Having the major scale marked out on on the fretboard isn't super helpful when the vast majority of the time, it's not actually marking the scale for the key you're playing in, on the string you're fretting.

Clearly, then, the main point of the markings is just as a visual aid for being able to quickly find the fifth versus the sixth fret (and look reasonably attractive while doing so); only at the margin do music-theory considerations matter.

I totally agree with pulykamell's thinking. Though, as he's not a guitarist, he may have not appreciated why guitarists find the fifth fret (a musical fourth-step up from the open string) more natural as the next major marking after the octave: first, because the guitar is tuned in fourths (well, 5/6ths of it anyway), so that's kind of a natural spot to mark, and second because for most forms of guitar music (except maybe blues/rock electric guitar leads and some rock rhythm guitar), the open strings are used a lot and so lower frets are more important than higher ones, making the fifth fret more important than the 7th.
But maybe more importantly, on the physical guitar neck, the fifth fret is exactly halfway between the nut and the 12th fret, so, on a purely visual level that's the next spot to mark.
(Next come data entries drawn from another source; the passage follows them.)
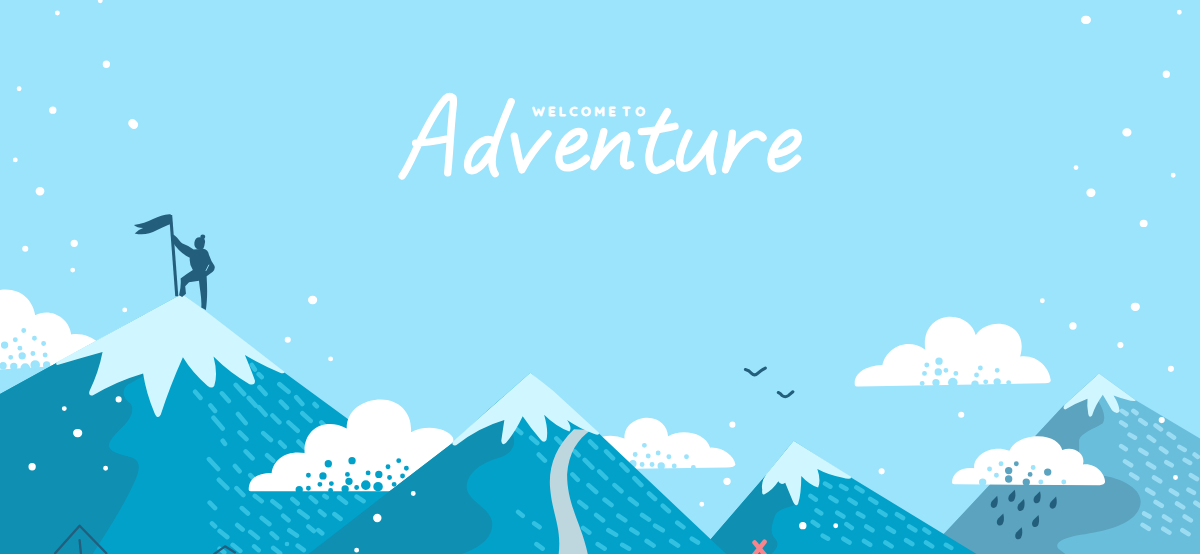
<!DOCTYPE html>
<html lang="en">
<head>
<meta charset="utf-8">
<title>Welcome to Adventure</title>
<link rel="stylesheet" href="https://fonts.googleapis.com/css2?family=Quicksand:wght@700&display=swap">
<style>
:root {
  --sky: #9ce3fc;
  --white: #ffffff;
  --snowcap: #d0f7ff;
  --slope: #02a1ca;
  --slope-shade: #0f8fb1;
  --slope-dash: #33c1e2;
  --far: #69bedc;
  --far-shade: #5ba3be;
  --far-dash: #9cdcf2;
  --navy: #235e7d;
  --road: #bed6de;
  --coral: #f8858c;
}
html, body { margin: 0; padding: 0; overflow: hidden; background: var(--sky); }
.banner { position: relative; width: 1200px; height: 554px; overflow: hidden; background: var(--sky); }
.banner svg { display: block; width: 1200px; height: 554px; }
.cloud { fill: var(--white); }
.slope { fill: var(--slope); }
.shade { fill: var(--slope-shade); }
.snowcap { fill: var(--snowcap); }
.far-slope { fill: var(--far); }
.far-shade { fill: var(--far-shade); }
.road { fill: var(--road); }
.navy { fill: var(--navy); }
.dashes, .dots, .line, .lettering { fill: none; stroke-linecap: round; stroke-linejoin: round; }
.dashes { stroke: var(--slope-dash); stroke-width: 6; }
.dashes.far { stroke: var(--far-dash); }
.dots.sky { stroke: var(--sky); }
.dots.blue { stroke: var(--slope); }
.dots.dusk { stroke: var(--far-shade); }
.dots.flakes { stroke: var(--white); }
.small { stroke-width: 6.4; }
.medium { stroke-width: 9.6; }
.large { stroke-width: 12.5; }
.line { stroke: var(--navy); stroke-width: 4; }
.kicker { fill: var(--white); stroke: var(--white); stroke-width: 1; font-family: "Quicksand", sans-serif; font-weight: 700; font-size: 17px; }
.lettering { stroke: var(--white); stroke-width: 9.6; }
</style>
</head>
<body>
<main class="banner">
<svg viewBox="0 0 1568 724" preserveAspectRatio="none" xmlns="http://www.w3.org/2000/svg">
  <defs>
    <path id="summit-shape" d="M238 384L0 515V724H640V682L455 548L372 487Z"/>
    <path id="road-peak-shape" d="M693 487L633 540Q610 562 590 580L500 649L403 724H949L783 567Z"/>
    <path id="small-peak-shape" d="M1037 576L1000 622L912 724H1276L1112 624Z"/>
    <path id="far-peak-shape" d="M1436 488L1389 531L1235 696L1205 724H1568V573L1484 523Z"/>
    <path id="raindrop" d="M4 -9Q6 0 3 5Q0 8 -3 6Q-6 3 -3 -2Z"/>
    <clipPath id="summit-clip"><use href="#summit-shape"/></clipPath>
    <clipPath id="road-peak-clip"><use href="#road-peak-shape"/></clipPath>
    <clipPath id="small-peak-clip"><use href="#small-peak-shape"/></clipPath>
    <clipPath id="far-peak-clip"><use href="#far-peak-shape"/></clipPath>
  </defs>

  <g id="cloud-left">
    <path class="cloud" d="M0 379C25 375 43 391 46 412C65 402 90 414 93 437C105 435 120 439 130 449L80 478L0 483Z"/>
    <path class="dots sky small" d="M20 444h0M31 432h0M26 455h0M45 442h0M57 449h0M43 462h0M59 464h0M14 467h0"/>
    <path class="dots sky medium" d="M6 451h0M29 465h0M4 478h0M18 479h0M61 477h0"/>
    <path class="dots sky large" d="M46 477h0M33 481h0"/>
  </g>

  <g id="summit">
    <use class="slope" href="#summit-shape"/>
    <g clip-path="url(#summit-clip)">
      <path class="shade" d="M0 400H190V490L166 503C157 513 163 522 170 527C178 536 168 552 158 560C150 568 143 575 142 583C145 593 163 595 172 598C184 602 183 613 177 627C165 655 143 690 121 724H0Z"/>
      <path class="dashes" d="M255 512l7 8M279 546l12 14M311 541l10 12M275 530l6 7M290 514l9 10M308 503l11 12M325 520l9 10M329 477l4 6M338 489l4 4M339 506l8 9M365 502l12 10M367 525l8 8M387 519l8 9M338 532l9 10M356 543l9 9M395 540l11 10M377 552l12 11M411 528l3 3M420 552l8 8M313 565l9 9M344 566l10 9M366 578l6 6M390 577l8 8M413 570l8 8M291 576l3 4M321 590l9 9M349 595l8 7M273 600l12 13M307 609l6 7M327 621l8 8M286 627l11 11M309 638l9 9M274 657l7 7M333 648l9 7M356 655l10 8M382 652l7 6M406 650l7 6M424 648l3 2M443 650l9 7M466 649l9 6M316 664l8 7M342 677l10 8M370 674l7 6M391 668l11 8M418 668l6 5M437 672l8 6M277 684l4 4M287 694l10 8M310 686l7 6M327 695l10 8M355 697l7 6M378 693l10 7M403 688l7 6M304 712l10 8M332 714l6 5M357 716l9 7M389 713l8 6M416 693l5 4M287 717l6 5M375 711h0"/>
    </g>
    <path class="snowcap" d="M238 384L267 405L372 486Q371 489 366 487Q342 477 320 464Q328 483 333 497Q334 504 326 502Q301 488 279 466Q285 489 280 504Q277 509 271 504Q252 488 239 467Q222 505 210 542Q206 549 202 540Q191 514 187 488Q150 499 121 517Q115 517 117 511Q129 486 134 460Q105 468 75 477Q71 476 76 472Z"/>
  </g>

  <g id="climber" class="navy">
    <path d="M221 281L225 281L233 387L229 387Z"/>
    <path d="M223 280C208 279 195 292 175 294Q179 298 187 298Q181 300 176 305C195 310 207 298 225 292Z"/>
    <path d="M254 317Q255 310 261 310Q268 310 268 316L267 321Q266 327 260 326Q253 325 254 317Z"/>
    <circle cx="265" cy="309.500" r="3.200"/>
    <path d="M225 306C232 308 234 316 240 319Q248 322 253 326L266 325Q272 326 273 333Q276 342 280 347Q282 351 278 355L270 361C271 378 271 392 269 405L263 402C264 390 261 379 260 367L247 369L242 374L243 384L238 388L234 386Q237 373 236 364Q244 358 252 353Q247 345 248 337Q234 330 226 317Z"/>
    <path d="M273 346L269 354" fill="none" stroke="var(--sky)" stroke-width="1.200"/>
  </g>

  <g id="cloud-slope">
    <path class="cloud" d="M325 640C325 626 335 618 355 618C357 600 375 588 398 592C396 560 425 545 453 560C453 535 475 522 498 522C522 522 539 540 537 565C555 555 583 558 592 572L600 642L330 642Q325 642 325 640Z"/>
    <path class="dots blue small" d="M403 621h0M454 620h0M481 618h0M507 610h0M521 602h0M531 612h0M509 624h0M526 622h0M433 632h0M418 633h0M403 638h0M432 641h0M515 633h0M466 637h0"/>
    <path class="dots blue medium" d="M429 606h0M460 602h0M422 622h0M456 629h0M495 620h0M451 639h0M391 640h0"/>
    <path class="dots blue large" d="M478 634h0M494 636h0"/>
  </g>

  <g id="cloud-middle">
    <path class="cloud" d="M775 575Q796 565 816 573C815 555 832 546 846 546C862 546 872 557 873 570C890 560 921 564 928 585C945 584 959 596 961 607Q960 611 950 611L800 613Z"/>
    <path class="dots sky small" d="M842 582h0M830 594h0M847 596h0M860 592h0M874 597h0M852 607h0M881 609h0M906 611h0M897 597h0M839 607h0"/>
    <path class="dots sky medium" d="M827 606h0M864 609h0"/>
  </g>

  <g id="far-peak">
    <use class="far-slope" href="#far-peak-shape"/>
    <g clip-path="url(#far-peak-clip)">
      <path class="far-shade" d="M1200 480H1432V520C1440 530 1446 545 1441 553C1430 560 1412 566 1410 575V622H1444C1472 627 1494 642 1490 660C1485 685 1445 694 1412 699C1388 703 1377 710 1383 717L1392 724H1200Z"/>
      <path class="dashes far" d="M1466 537l6 4M1481 537l4 3M1465 552l6 4M1490 549l7 5M1510 556l7 5M1476 568l7 4M1501 571l7 5M1527 567l7 5M1465 583l6 4M1490 588l8 5M1517 586l7 5M1541 584l7 4M1470 603l8 5M1500 606l8 5M1524 604l7 4M1548 601l7 4M1561 594l4 3M1478 620l8 5M1508 624l8 5M1556 621l8 5M1499 640l8 5M1530 641l8 5M1553 640l7 4M1510 656l8 5M1538 658l8 5M1562 657l6 4M1495 671l7 4M1521 675l8 5M1548 675l8 5M1493 686l8 5M1520 691l8 5M1545 693l8 5"/>
    </g>
    <path class="snowcap" d="M1436 488L1484 523Q1483 527 1455 517Q1462 528 1463 537Q1460 543 1453 536L1441 516Q1431 530 1427 543Q1423 547 1422 541Q1420 531 1421 521Q1405 527 1392 535Q1388 535 1391 529Z"/>
  </g>

  <g id="cloud-rain">
    <path class="cloud" d="M1244 631C1244 618 1256 610 1273 612C1271 595 1295 580 1319 589C1324 577 1340 570 1356 570C1375 570 1386 579 1388 588C1405 582 1419 594 1415 607C1432 605 1444 619 1444 630Q1443 634 1437 634L1250 633Q1244 633 1244 631Z"/>
    <path class="dots dusk small" d="M1328 606h0M1346 620h0"/>
    <path class="dots sky small" d="M1308 606h0M1293 613h0M1302 621h0M1350 611h0M1390 630h0M1360 630h0"/>
    <path class="dots dusk medium" d="M1318 615h0M1318 626h0M1341 630h0M1369 617h0"/>
    <path class="dots sky medium" d="M1284 630h0"/>
    <g class="navy">
      <use href="#raindrop" x="1299" y="657"/><use href="#raindrop" x="1322" y="649"/><use href="#raindrop" x="1355" y="651"/><use href="#raindrop" x="1376" y="658"/>
      <use href="#raindrop" x="1334" y="661"/><use href="#raindrop" x="1307" y="680"/><use href="#raindrop" x="1353" y="682"/><use href="#raindrop" x="1331" y="698"/>
    </g>
  </g>

  <g id="cloud-right">
    <path class="cloud" d="M1117 503C1115 490 1128 478 1153 477C1158 455 1185 440 1209 457C1205 430 1222 414 1242 414C1260 414 1272 426 1275 438C1285 421 1313 418 1326 431C1337 441 1336 456 1333 466C1355 463 1371 480 1373 497Q1373 501 1366 501L1122 505Q1117 505 1117 503Z"/>
    <path class="dots sky small" d="M1211 477h0M1208 488h0M1249 488h0M1276 490h0M1281 481h0M1303 484h0M1288 499h0M1318 500h0M1205 501h0M1236 484h0"/>
    <path class="dots sky medium" d="M1227 472h0M1226 486h0M1223 500h0M1274 502h0M1303 499h0"/>
    <path class="dots sky large" d="M1245 500h0"/>
  </g>

  <g id="small-peak">
    <use class="slope" href="#small-peak-shape"/>
    <g clip-path="url(#small-peak-clip)">
      <path class="shade" d="M900 570H1030V640C1040 648 1048 652 1043 658C1030 664 1018 664 1013 673C1009 684 1005 695 1012 703C1020 711 1014 718 1008 724H900Z"/>
      <path class="dashes" d="M1078 632l7 4M1099 635l7 4M1119 637l8 5M1059 648l7 5M1085 650l8 5M1110 653l8 5M1137 652l8 5M1067 667l6 4M1094 670l8 5M1121 671l7 4M1149 668l8 5M1172 672l8 5M1062 682l7 5M1106 685l7 5M1132 688l8 5M1160 690l8 5M1188 688l8 5M1208 692l6 4M1075 700l7 4M1102 704l8 5M1129 707l8 5M1157 709l8 5M1184 706l8 5M1210 709l8 5M1236 712l7 4"/>
    </g>
    <path class="snowcap" d="M1037 576L1112 623Q1113 628 1100 624Q1083 621 1068 613Q1073 628 1069 637Q1058 634 1047 622Q1047 645 1043 658Q1040 664 1036 655Q1030 641 1026 631Q1020 635 1017 629Q1010 640 999 646Q995 648 996 640Q994 630 1001 620Z"/>
    <path d="M986 709L1000 726M999 708L984 727" fill="none" stroke="var(--coral)" stroke-width="6" stroke-linecap="round"/>
  </g>

  <g id="road-peak">
    <use class="slope" href="#road-peak-shape"/>
    <g clip-path="url(#road-peak-clip)">
      <path class="shade" d="M400 490H655L663 555C678 575 674 592 650 599C625 606 608 622 610 639C613 655 640 664 643 682C645 704 625 716 603 724H400Z"/>
      <path class="dashes" d="M674 560l7 6M694 572l8 7M727 573l6 6M704 594l8 8M751 590l5 5M771 577l8 8M792 590l9 9M764 601l10 10M783 616l9 9M812 607l8 8M829 625l9 9M748 620l7 7M769 634l10 9M803 634l9 8M848 645l8 7M757 656l9 7M790 653l9 7M823 652l9 7M866 661l8 7M677 669l6 5M779 673l9 7M808 674l9 6M839 673l9 6M762 690l8 6M795 693l10 6M825 692l8 5M856 687l10 6M885 683l8 6M698 684l7 5M781 711l9 6M813 712l9 5M845 707l9 6M877 707l9 6M904 704l8 5M701 711l8 6"/>
      <path class="road" d="M750 561C725 585 716 612 719 640C722 672 734 690 730 724H768C760 685 741 660 741 620C743 592 755 574 772 562Z"/>
    </g>
    <path class="snowcap" d="M693 487L722 510L783 566Q783 570 776 567Q757 560 741 549Q748 559 744 564Q726 557 711 542Q717 563 714 575Q711 580 706 574Q693 559 683 544Q673 565 661 579Q656 583 655 576L659 549Q625 559 596 582Q589 583 592 577L633 540Z"/>
  </g>

  <g id="treetops" class="line" style="stroke-width:3">
    <path d="M72 723L104 687L139 723M104 706L106 726M280 724L294 714L307 722"/>
  </g>

  <g id="birds" class="line">
    <path d="M974 483Q979 484 982 488Q986 492 990 488Q994 484 1000 481M1017 513Q1020 514 1022 517Q1026 520 1030 517L1036 512"/>
  </g>

  <g id="snowfall">
    <path class="dots flakes small" d="M75 17h0M131 1h0M25 116h0M20 209h0M95 353h0M163 405h0M432 469h0M84 534h0M138 612h0M466 719h0M540 645h0M917 659h0M1092 687h0M1541 16h0M1406 219h0M1533 229h0M1362 393h0M1536 624h0"/>
    <path class="dots flakes" stroke-width="8" d="M33 325h0M376 444h0M957 555h0M1152 616h0M1464 451h0M1530 482h0M155 522h0M1256 542h0M1518 549h0"/>
    <path class="dots flakes medium" d="M139 84h0M69 144h0M1524 97h0M1494 292h.8M1402 426h0M97 318h0M42 610h0M1049 687h0M950 629h0"/>
    <path class="dots flakes" stroke-width="11" d="M1418 26h2M173 161l2 2M52 250h.5M1472 173h1M1425 252h1M1483 401h1M101 566h1M493 677h0M408 392h1"/>
  </g>

  <g id="heading">
    <text class="kicker" y="152"><tspan x="695.500" textLength="109" lengthAdjust="spacing">WELCOME</tspan><tspan x="813" textLength="30" lengthAdjust="spacing">TO</tspan></text>
    <g id="adventure-lettering" class="lettering" role="img" aria-label="Adventure">
      <path id="letter-a" d="M525.500 230C535 216 541 200 549 184C558 166 571 141 582 129Q587 124 592 128Q593 132 592 140C589 165 588 195 585 226M543 187C557 187 572 184 587 181"/>
      <path id="letter-d" d="M668 133C661 150 651 172 646 191C642 207 641 218 647 227M645 184C632 177 618 192 613 205C609 216 611 224 618 223C628 221 637 207 643 196"/>
      <path id="letter-v" d="M672 178C675 192 677 207 682 222C690 206 703 189 716 175"/>
      <path id="letter-e" d="M732 199C745 198 760 190 763 180C765 171 755 169 746 176C734 185 727 203 732 214C738 225 756 217 766 207"/>
      <path id="letter-n" d="M789 172C786 186 780 203 776 218C785 204 800 187 812 178Q819 174 819 182C818 192 813 205 815 213Q818 219 824 215"/>
      <path id="letter-t" d="M872 146C862 162 850 184 848 203C847 217 853 225 861 222Q870 219 877 213M838 172C853 172 868 168 882 165"/>
      <path id="letter-u" d="M900 174C894 186 888 200 888 211C889 223 898 222 906 214C917 203 926 188 933 175C928 190 924 208 931 224"/>
      <path id="letter-r" d="M957 174C956 190 952 206 948 222C954 205 967 186 982 177Q991 172 997 180"/>
      <path id="letter-e-final" d="M1010 202C1024 201 1040 193 1043 182C1044 172 1034 170 1025 178C1012 188 1004 205 1009 216C1016 226 1032 218 1042 207"/>
    </g>
  </g>
</svg>
</main>
</body>
</html>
The other spots kind of fall out from there: putting a marking two frets away from the major marking is enough so that you can find what you're looking for quickly, without too much clutter. So go up and down two from the fifth fret. The choice of the 9th (two up from the already -marked 7th) or 10th (two down from the 12th/octave) is pretty arbitrary. Maybe just the one closer to the nut was considered more important, given traditional guitar music, or maybe it just looked nicer, since the the 9th is just slightly closer to physically halfway between the 7th and the 12th frets than the 10th fret is.